9. There is no evidence in the record to support plaintiff's claim that defendants have conspired to violate his constitutionally protected rights under color of law; hence, no cause of action arises under 42 U.S.C. § 1985.

10. Since we find and hold that plaintiff's rights, privileges, and immunities, as secured by the Constitution, have not been violated, it is unnecessary for us to consider the issue of sovereign immunity and other matters related to determining damages.

11. When the merits of this case are analyzed, we have before us merely an unfortunate instance of business failure. We may not rule that the City was under a legal duty to grant a public subsidy to a private business enterprise in order to permit it to operate profitably; or to raise rates when, in the judgment of the Council, to do so might not have placed plaintiff's business on a profitable basis and might actually have increased its losses. The Council was under no duty to raise the maximum fee schedule to a point which guaranteed the corporation any particular rate return. Moreover, based upon its continuing threats to cease business, the Council acted in a reasonable and prudent manner in providing an ambulance service vital to the citizens of the City, which it could not have done if the corporation made good on its threats. Indeed, initiation of this service was one of the alternatives suggested by plaintiff itself in its newspaper advertisements.

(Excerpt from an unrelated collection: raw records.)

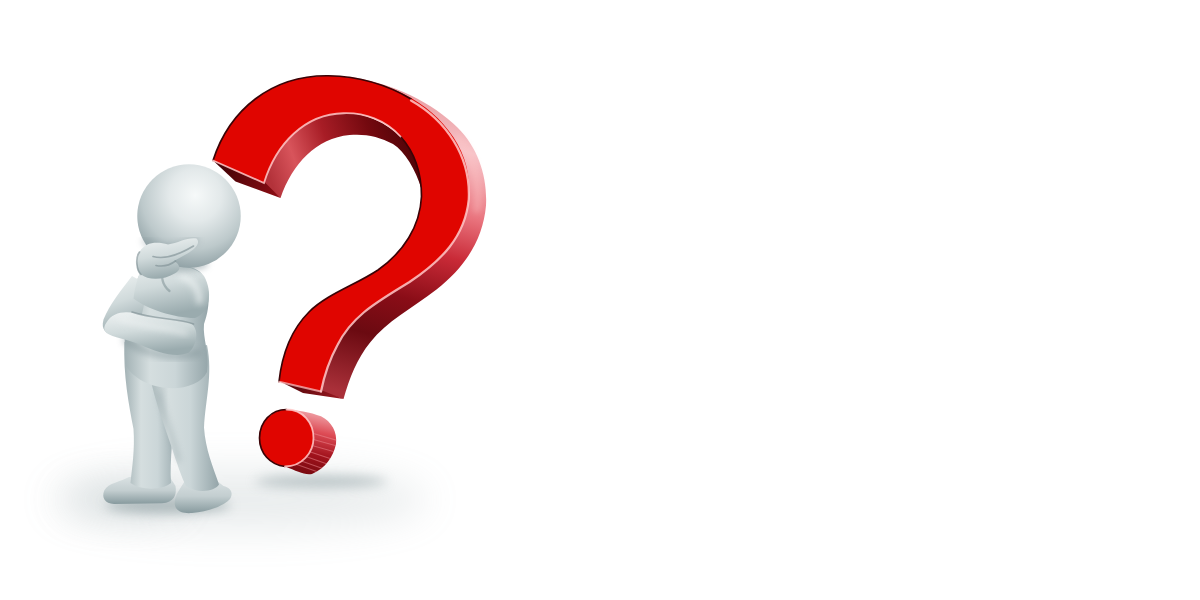
<!DOCTYPE html>
<html lang="en">
<head>
<meta charset="utf-8">
<title>Thinking figure with question mark</title>
<style>
:root{
  --paper:#ffffff;
  --red:#e00500;
  --red-deep:#7d0a10;
  --ink-edge:#3a0306;
  --clay-light:#f1f5f5;
  --clay:#cfd9da;
  --clay-mid:#adbbbe;
  --clay-dark:#7f9195;
  --shadow:#93a3a6;
}
html,body{margin:0;padding:0;background:var(--paper)}
body{width:1200px;height:600px;overflow:hidden}
.banner{display:block;width:1200px;height:600px;background:var(--paper)}
.face{fill:var(--red)}
.edge{fill:none;stroke:var(--ink-edge);stroke-width:1.1;stroke-linecap:round}
.shine{fill:none;stroke:#ffc9c9;stroke-linecap:round}
.crease{fill:none;stroke:var(--clay-dark);stroke-linecap:round}
.clay-shine{fill:none;stroke:var(--clay-light);stroke-linecap:round}
.shadow{fill:var(--shadow)}
</style>
</head>
<body>
<svg class="banner" viewBox="0 0 800 400" role="img" aria-label="A white clay figure thinking beside a large red question mark">
  <defs>
    <filter id="soft-wide" x="-40%" y="-120%" width="180%" height="340%"><feGaussianBlur stdDeviation="13"/></filter>
    <filter id="soft-mid" x="-40%" y="-200%" width="180%" height="500%"><feGaussianBlur stdDeviation="4"/></filter>
    <filter id="soft-fine" x="-40%" y="-40%" width="180%" height="180%"><feGaussianBlur stdDeviation="2"/></filter>
    <linearGradient id="outer-side" gradientUnits="userSpaceOnUse" x1="285" y1="60" x2="232" y2="262">
      <stop offset="0" stop-color="#e89a9f"/>
      <stop offset=".16" stop-color="#f7c3c8"/>
      <stop offset=".36" stop-color="#e9737d"/>
      <stop offset=".5" stop-color="#c92a37"/>
      <stop offset=".66" stop-color="#8a0d17"/>
      <stop offset=".8" stop-color="#6b0a11"/>
      <stop offset="1" stop-color="#a93039"/>
    </linearGradient>
    <linearGradient id="under-side" gradientUnits="userSpaceOnUse" x1="182" y1="125" x2="274" y2="92">
      <stop offset="0" stop-color="#b3323a"/>
      <stop offset=".2" stop-color="#d8545b"/>
      <stop offset=".45" stop-color="#a81d26"/>
      <stop offset=".75" stop-color="#74090f"/>
      <stop offset="1" stop-color="#4f0408"/>
    </linearGradient>
    <linearGradient id="hook-end" gradientUnits="userSpaceOnUse" x1="144" y1="108" x2="186" y2="130">
      <stop offset="0" stop-color="#3d0205"/>
      <stop offset="1" stop-color="#8d0d14"/>
    </linearGradient>
    <linearGradient id="stem-end" gradientUnits="userSpaceOnUse" x1="186" y1="256" x2="229" y2="264">
      <stop offset="0" stop-color="#4a0307"/>
      <stop offset="1" stop-color="#9d1a22"/>
    </linearGradient>
    <linearGradient id="dot-side" gradientUnits="userSpaceOnUse" x1="212" y1="275" x2="203" y2="317">
      <stop offset="0" stop-color="#f0a3a8"/>
      <stop offset=".3" stop-color="#dd4b55"/>
      <stop offset=".65" stop-color="#a1121c"/>
      <stop offset="1" stop-color="#76090f"/>
    </linearGradient>
    <radialGradient id="clay-head" cx=".56" cy=".3" r=".72">
      <stop offset="0" stop-color="#f6f9f9"/>
      <stop offset=".35" stop-color="#e3e9ea"/>
      <stop offset=".72" stop-color="#bdc9cb"/>
      <stop offset="1" stop-color="#8fa0a4"/>
    </radialGradient>
    <linearGradient id="clay-body" x1="0" y1="0" x2="1" y2="0">
      <stop offset="0" stop-color="#a3b2b5"/>
      <stop offset=".3" stop-color="#d5dedf"/>
      <stop offset=".6" stop-color="#cbd6d8"/>
      <stop offset="1" stop-color="#94a5a9"/>
    </linearGradient>
    <linearGradient id="clay-arm" x1="0" y1="0" x2=".25" y2="1">
      <stop offset="0" stop-color="#eff3f3"/>
      <stop offset=".5" stop-color="#d0dadb"/>
      <stop offset="1" stop-color="#9aabae"/>
    </linearGradient>
    <linearGradient id="clay-foot" x1="0" y1="0" x2="0" y2="1">
      <stop offset="0" stop-color="#dfe6e7"/>
      <stop offset=".55" stop-color="#c3ced0"/>
      <stop offset="1" stop-color="#879a9e"/>
    </linearGradient>
    <clipPath id="dot-side-clip"><path d="M188 273C198 273 207 275 214 277.500C221 281 225 288 224 296C222 305 217 312 208 316C203 317 198 314 190 311Z"/></clipPath>
  </defs>

  <g id="ground-shadows">
    <ellipse class="shadow" cx="160" cy="333" rx="125" ry="20" opacity=".2" filter="url(#soft-wide)"/>
    <ellipse class="shadow" cx="82" cy="333" rx="40" ry="10" opacity=".25" filter="url(#soft-wide)"/>
    <ellipse class="shadow" cx="214" cy="321" rx="44" ry="4" opacity=".6" filter="url(#soft-mid)"/>
    <ellipse class="shadow" cx="112" cy="337" rx="42" ry="5" opacity=".7" filter="url(#soft-mid)"/>
  </g>

  <g id="question-mark">
    <path id="outer-thickness" fill="url(#outer-side)" d="M232 51C262 55 289 69 305 85C319 99 325 118 324 137C322 160 310 178 291 193C274 206 258 214 247 228C238 239 233 252 229 266L213 261L225 215L295 160L300 95Z"/>
    <path id="arch-underside" fill="url(#under-side)" d="M175 122C183 95 203 75 229 75C251 76 269 88 277 106C280 113 281 119 281 126C277 113 270 101 262 96C253 91 243 89 233 90C211 92 195 109 187 132Z"/>
    <path id="hook-underside" fill="url(#hook-end)" d="M142 107L176 121L187 132L157 121Z"/>
    <path id="stem-underside" fill="url(#stem-end)" d="M186 254L214 260L229 266L202 262Z"/>
    <path class="face" d="M142 107C153 73 181 50 219 50.500C250 51 282 64 299 87C310 101 314 116 312.500 133C310 158 294 174 273 188C252 201 235 210 225 230C219 241 216 251 214 261L186 254.500C188 236 194 220 206 208C218 196 237 190 252 180C269 168 280 151 281 131C281 115 276 101 267 91C257 80 243 75 229 75.500C203 76 184 96 176 122Z"/>
    <path class="edge" d="M142 107C153 73 181 50 219 50.500C240 51 259 57 274 66"/>
    <path class="edge" d="M186 254.500C188 236 194 220 206 208C218 196 237 190 252 180C269 168 280 151 281 131C281 115 276 101 267 91"/>
    <path class="shine" stroke-width="1.500" opacity=".85" d="M274 67C297 80 314 104 312.500 133C310 158 294 174 273 188C252 201 235 210 225 230C219 241 216 251 214 261"/>
    <path class="shine" stroke-width="1.200" opacity=".85" d="M142 107L176 122C184 96 203 76 229 75.500C243 75 257 80 267 91"/>
    <path class="shine" stroke-width="1.200" opacity=".7" d="M186 254.500L214 261"/>
    <path class="shine" stroke-width="4" opacity=".45" filter="url(#soft-fine)" d="M306 92C317 106 320 122 318 140"/>
  </g>

  <g id="question-dot">
    <path fill="url(#dot-side)" d="M188 273C198 273 207 275 214 277.500C221 281 225 288 224 296C222 305 217 312 208 316C203 317 198 314 190 311Z"/>
    <g clip-path="url(#dot-side-clip)" stroke="#f08e95" stroke-width=".7" opacity=".5">
      <path d="M196 309l17 6M200 307l17 6M203 304l17 6M206 301l18 6M208 297l18 5M209 293l18 5M209 289l17 5"/>
    </g>
    <ellipse class="face" cx="191" cy="292" rx="18" ry="19"/>
    <path class="edge" d="M190 311C180 310 173 302 173 292C173 281 181 273 191 273"/>
    <path class="shine" stroke-width="1.200" opacity=".85" d="M191 273C202 273 209 282 209 292C209 302 201 311 190 311"/>
  </g>

  <g id="thinker">
    <g id="far-leg">
      <path fill="url(#clay-foot)" d="M86 318C81 321 72 322 69.500 327C67.500 332 70 335.500 76 336L108 335.500C116 335 118 330 117 324L112 316Z"/>
      <path fill="url(#clay-body)" d="M83 228C82 250 86 270 89 286C90 300 88 312 87 322C94 327 108 327 114 322C113 306 116 290 115 274L120 236Z"/>
    </g>
    <g id="near-leg">
      <path fill="url(#clay-foot)" d="M124 319C121 325 116 330 116.500 336C117 341 122 342.500 128 342C138 341 148 338 153 333C156 329 154 325 149 324L140 317Z"/>
      <path fill="url(#clay-body)" d="M98 240C101 262 109 282 114 297C118 309 121 318 124 324C131 329 143 328 146 323C142 311 137 300 136 285C137 266 142 250 138 230Z"/>
      <path class="crease" stroke-width="2" opacity=".5" filter="url(#soft-fine)" d="M106 262C110 280 116 293 119 307"/>
    </g>
    <path id="torso" fill="url(#clay-body)" d="M93 183C101 176 124 174 133 181C140 188 141 203 136 216C135 226 140 235 138 248C131 263 96 263 84 244C82 226 83 203 93 183Z"/>
    <path class="crease" stroke-width="5" opacity=".45" filter="url(#soft-fine)" d="M84 227C96 236 116 240 132 235"/>
    <path id="far-arm" fill="url(#clay-arm)" d="M88 184C81 193 73 203 69 213C67 220 71 223 77 223L92 221L99 190Z"/>
    <path id="raised-arm" fill="url(#clay-arm)" d="M101 180C108 176 130 176 136 184C142 195 140 208 130 212C116 212 98 206 89 199C90 190 93 181 97 173L108 176C107 184 107 190 110 193Z"/>
    <path class="crease" stroke-width="1.500" opacity=".55" d="M109 177C107 184 108 190 113 194"/>
    <path id="folded-arm" fill="url(#clay-arm)" d="M71 215C75 208 83 207 91 209C104 213 119 212 128 216C133 221 131 230 126 235C118 239 105 235 94 230C85 226 75 225 71 222C69 220 69 218 71 215Z"/>
    <path class="crease" stroke-width="1.100" opacity=".65" d="M88 208C102 213 119 212 129 216"/>
    <path class="clay-shine" stroke-width="3" opacity=".65" filter="url(#soft-fine)" d="M80 213C96 217 112 219 124 222"/>
    <path class="clay-shine" stroke-width="4" opacity=".7" filter="url(#soft-fine)" d="M121 184C129 187 133 193 133 201"/>
    <ellipse cx="119" cy="176" rx="20" ry="5" fill="#7f9195" opacity=".5" filter="url(#soft-fine)"/>
    <ellipse id="head" cx="126" cy="144" rx="34.500" ry="34.500" fill="url(#clay-head)"/>
    <path class="crease" stroke-width="5" opacity=".35" filter="url(#soft-fine)" d="M97 161C107 167 119 165 130 160"/>
    <path id="hand" fill="url(#clay-arm)" d="M93 168C97 161 105 161 112 163C119 162 125 158 131 159C134 162 130 166 125 169L116 174C120 176 121 180 117 182C109 187 99 187 94 183C90 180 91 174 93 168Z"/>
    <path class="crease" stroke-width="1.100" opacity=".65" d="M102 171C109 173 119 170 129 164M104 177C109 178 113 177 117 174M93 168C90 172 91 180 94 183"/>
  </g>
</svg>
</body>
</html>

12. For the foregoing reasons, complainant's suit is dismissed at its cost.

A proper decree, pursuant to our local Rule 9, should be presented.